Illness associated with contamination of drinking water supplies with phenol.Br Med J (Clin Res Ed) 1985; 290 doi: https://doi.org/10.1136/bmj.290.6484.1800 (Published 15 June 1985) Cite this as: Br Med J (Clin Res Ed) 1985;290:1800
- S N Jarvis,
- R C Straube,
- A L Williams,
- C L Bartlett
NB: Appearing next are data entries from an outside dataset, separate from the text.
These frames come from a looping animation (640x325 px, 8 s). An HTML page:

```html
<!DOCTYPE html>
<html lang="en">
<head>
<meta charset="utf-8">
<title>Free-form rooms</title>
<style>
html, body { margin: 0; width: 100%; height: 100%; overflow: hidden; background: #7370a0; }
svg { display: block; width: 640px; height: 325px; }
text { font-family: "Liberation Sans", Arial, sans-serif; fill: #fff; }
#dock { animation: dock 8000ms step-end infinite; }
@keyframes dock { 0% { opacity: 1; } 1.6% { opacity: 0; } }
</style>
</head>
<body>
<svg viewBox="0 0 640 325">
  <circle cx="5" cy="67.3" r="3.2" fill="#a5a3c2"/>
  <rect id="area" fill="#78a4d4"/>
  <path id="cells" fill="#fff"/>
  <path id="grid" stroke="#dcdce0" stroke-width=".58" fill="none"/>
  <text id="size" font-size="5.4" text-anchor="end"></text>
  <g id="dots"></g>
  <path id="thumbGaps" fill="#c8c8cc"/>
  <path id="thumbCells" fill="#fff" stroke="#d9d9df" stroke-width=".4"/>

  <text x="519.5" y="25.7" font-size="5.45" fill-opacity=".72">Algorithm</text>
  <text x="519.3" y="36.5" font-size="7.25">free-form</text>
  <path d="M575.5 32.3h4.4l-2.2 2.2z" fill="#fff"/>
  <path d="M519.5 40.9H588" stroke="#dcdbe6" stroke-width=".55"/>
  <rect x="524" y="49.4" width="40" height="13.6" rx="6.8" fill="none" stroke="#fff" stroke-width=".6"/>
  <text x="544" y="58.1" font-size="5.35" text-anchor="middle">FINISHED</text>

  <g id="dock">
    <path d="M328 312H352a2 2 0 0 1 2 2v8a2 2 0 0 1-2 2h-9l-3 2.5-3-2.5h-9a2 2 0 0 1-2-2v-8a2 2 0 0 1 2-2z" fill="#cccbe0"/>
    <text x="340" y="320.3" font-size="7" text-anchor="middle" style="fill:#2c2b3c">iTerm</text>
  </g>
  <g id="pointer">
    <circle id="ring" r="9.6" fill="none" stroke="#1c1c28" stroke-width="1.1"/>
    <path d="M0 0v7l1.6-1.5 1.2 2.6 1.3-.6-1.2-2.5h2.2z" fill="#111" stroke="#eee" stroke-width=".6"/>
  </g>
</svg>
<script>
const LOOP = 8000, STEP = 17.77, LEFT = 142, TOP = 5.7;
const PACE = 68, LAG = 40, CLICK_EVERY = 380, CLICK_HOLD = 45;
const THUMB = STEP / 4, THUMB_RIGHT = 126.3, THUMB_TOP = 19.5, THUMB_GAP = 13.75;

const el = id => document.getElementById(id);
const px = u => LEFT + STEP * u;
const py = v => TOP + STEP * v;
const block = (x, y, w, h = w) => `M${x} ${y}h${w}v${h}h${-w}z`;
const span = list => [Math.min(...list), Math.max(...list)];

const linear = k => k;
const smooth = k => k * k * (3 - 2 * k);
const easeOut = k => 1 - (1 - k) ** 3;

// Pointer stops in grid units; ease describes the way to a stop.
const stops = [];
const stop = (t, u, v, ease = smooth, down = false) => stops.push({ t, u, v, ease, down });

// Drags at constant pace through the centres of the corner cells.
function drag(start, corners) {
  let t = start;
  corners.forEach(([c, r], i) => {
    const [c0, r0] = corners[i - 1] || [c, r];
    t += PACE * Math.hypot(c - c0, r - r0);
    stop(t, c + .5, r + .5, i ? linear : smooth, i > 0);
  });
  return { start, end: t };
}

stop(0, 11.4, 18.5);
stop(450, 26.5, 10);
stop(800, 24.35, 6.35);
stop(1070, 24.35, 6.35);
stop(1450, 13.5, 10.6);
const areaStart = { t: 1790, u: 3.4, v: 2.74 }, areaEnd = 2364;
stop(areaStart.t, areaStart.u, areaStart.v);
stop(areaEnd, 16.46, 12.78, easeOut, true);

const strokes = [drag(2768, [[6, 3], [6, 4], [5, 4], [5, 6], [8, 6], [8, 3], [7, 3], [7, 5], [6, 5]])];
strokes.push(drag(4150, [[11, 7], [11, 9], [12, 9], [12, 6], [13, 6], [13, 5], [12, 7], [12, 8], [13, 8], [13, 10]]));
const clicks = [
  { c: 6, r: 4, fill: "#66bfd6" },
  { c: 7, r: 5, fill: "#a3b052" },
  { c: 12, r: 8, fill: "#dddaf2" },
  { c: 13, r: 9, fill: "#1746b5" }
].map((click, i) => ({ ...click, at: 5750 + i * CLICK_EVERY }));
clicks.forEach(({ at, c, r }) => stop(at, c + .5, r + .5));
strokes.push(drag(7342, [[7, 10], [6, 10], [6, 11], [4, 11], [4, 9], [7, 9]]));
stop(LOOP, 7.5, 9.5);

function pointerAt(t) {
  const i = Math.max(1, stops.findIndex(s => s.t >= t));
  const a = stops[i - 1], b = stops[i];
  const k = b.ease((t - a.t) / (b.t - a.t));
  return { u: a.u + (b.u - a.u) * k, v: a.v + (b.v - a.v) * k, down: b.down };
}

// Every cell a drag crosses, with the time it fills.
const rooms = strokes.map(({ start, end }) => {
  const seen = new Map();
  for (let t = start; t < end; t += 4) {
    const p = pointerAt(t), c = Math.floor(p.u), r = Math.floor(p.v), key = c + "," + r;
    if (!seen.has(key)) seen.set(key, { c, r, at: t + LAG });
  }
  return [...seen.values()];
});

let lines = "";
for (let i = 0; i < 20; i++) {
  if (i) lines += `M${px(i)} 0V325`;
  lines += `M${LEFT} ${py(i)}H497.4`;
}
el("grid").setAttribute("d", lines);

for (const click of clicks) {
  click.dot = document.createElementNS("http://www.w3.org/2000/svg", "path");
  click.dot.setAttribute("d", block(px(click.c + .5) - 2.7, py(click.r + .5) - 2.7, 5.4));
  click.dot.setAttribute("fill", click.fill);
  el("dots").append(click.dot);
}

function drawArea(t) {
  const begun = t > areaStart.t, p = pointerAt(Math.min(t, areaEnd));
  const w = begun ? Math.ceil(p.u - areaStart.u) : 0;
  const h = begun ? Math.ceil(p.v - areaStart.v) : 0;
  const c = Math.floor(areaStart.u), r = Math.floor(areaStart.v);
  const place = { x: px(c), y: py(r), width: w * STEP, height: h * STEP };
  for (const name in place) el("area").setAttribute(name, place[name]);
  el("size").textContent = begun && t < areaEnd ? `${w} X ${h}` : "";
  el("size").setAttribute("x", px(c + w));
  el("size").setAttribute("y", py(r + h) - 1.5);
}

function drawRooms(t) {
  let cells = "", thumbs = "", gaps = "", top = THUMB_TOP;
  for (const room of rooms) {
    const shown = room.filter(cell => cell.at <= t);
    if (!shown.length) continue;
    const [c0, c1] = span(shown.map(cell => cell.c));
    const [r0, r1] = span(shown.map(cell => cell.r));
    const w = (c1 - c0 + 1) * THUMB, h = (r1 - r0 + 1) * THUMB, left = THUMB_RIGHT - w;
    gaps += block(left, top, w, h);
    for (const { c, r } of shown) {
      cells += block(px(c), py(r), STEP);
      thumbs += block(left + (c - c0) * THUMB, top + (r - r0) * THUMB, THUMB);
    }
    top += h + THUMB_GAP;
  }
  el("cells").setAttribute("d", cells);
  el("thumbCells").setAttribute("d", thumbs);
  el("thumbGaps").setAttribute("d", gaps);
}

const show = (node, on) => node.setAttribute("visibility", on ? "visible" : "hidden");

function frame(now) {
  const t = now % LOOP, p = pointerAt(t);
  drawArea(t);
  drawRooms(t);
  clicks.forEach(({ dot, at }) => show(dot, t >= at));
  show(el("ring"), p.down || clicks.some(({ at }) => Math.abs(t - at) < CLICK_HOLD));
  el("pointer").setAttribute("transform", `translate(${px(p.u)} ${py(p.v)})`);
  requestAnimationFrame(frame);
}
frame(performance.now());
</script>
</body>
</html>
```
In January 1984 the River Dee in north Wales was contaminated with phenol, with subsequent contamination of the tap water received by about two million consumers. A retrospective postal survey of 594 households was undertaken to determine whether consumption of this contaminated water was associated with illness. Subjects in areas that received contaminated water reported significantly more gastrointestinal illness than those in a nearby unexposed area (32.6% v 8.7%, p less than 0.00001) as well as reporting a higher incidence of any symptoms (43.6% v 18.4%, p less than 0.00001). Symptoms were consistent with phenol poisoning and bore a strong temporal relation to the pollution of the supply, but they developed at concentrations of phenols previously considered to be safe by the water authorities concerned. Chlorophenols produced during the treatment of water may have aggravated the problem.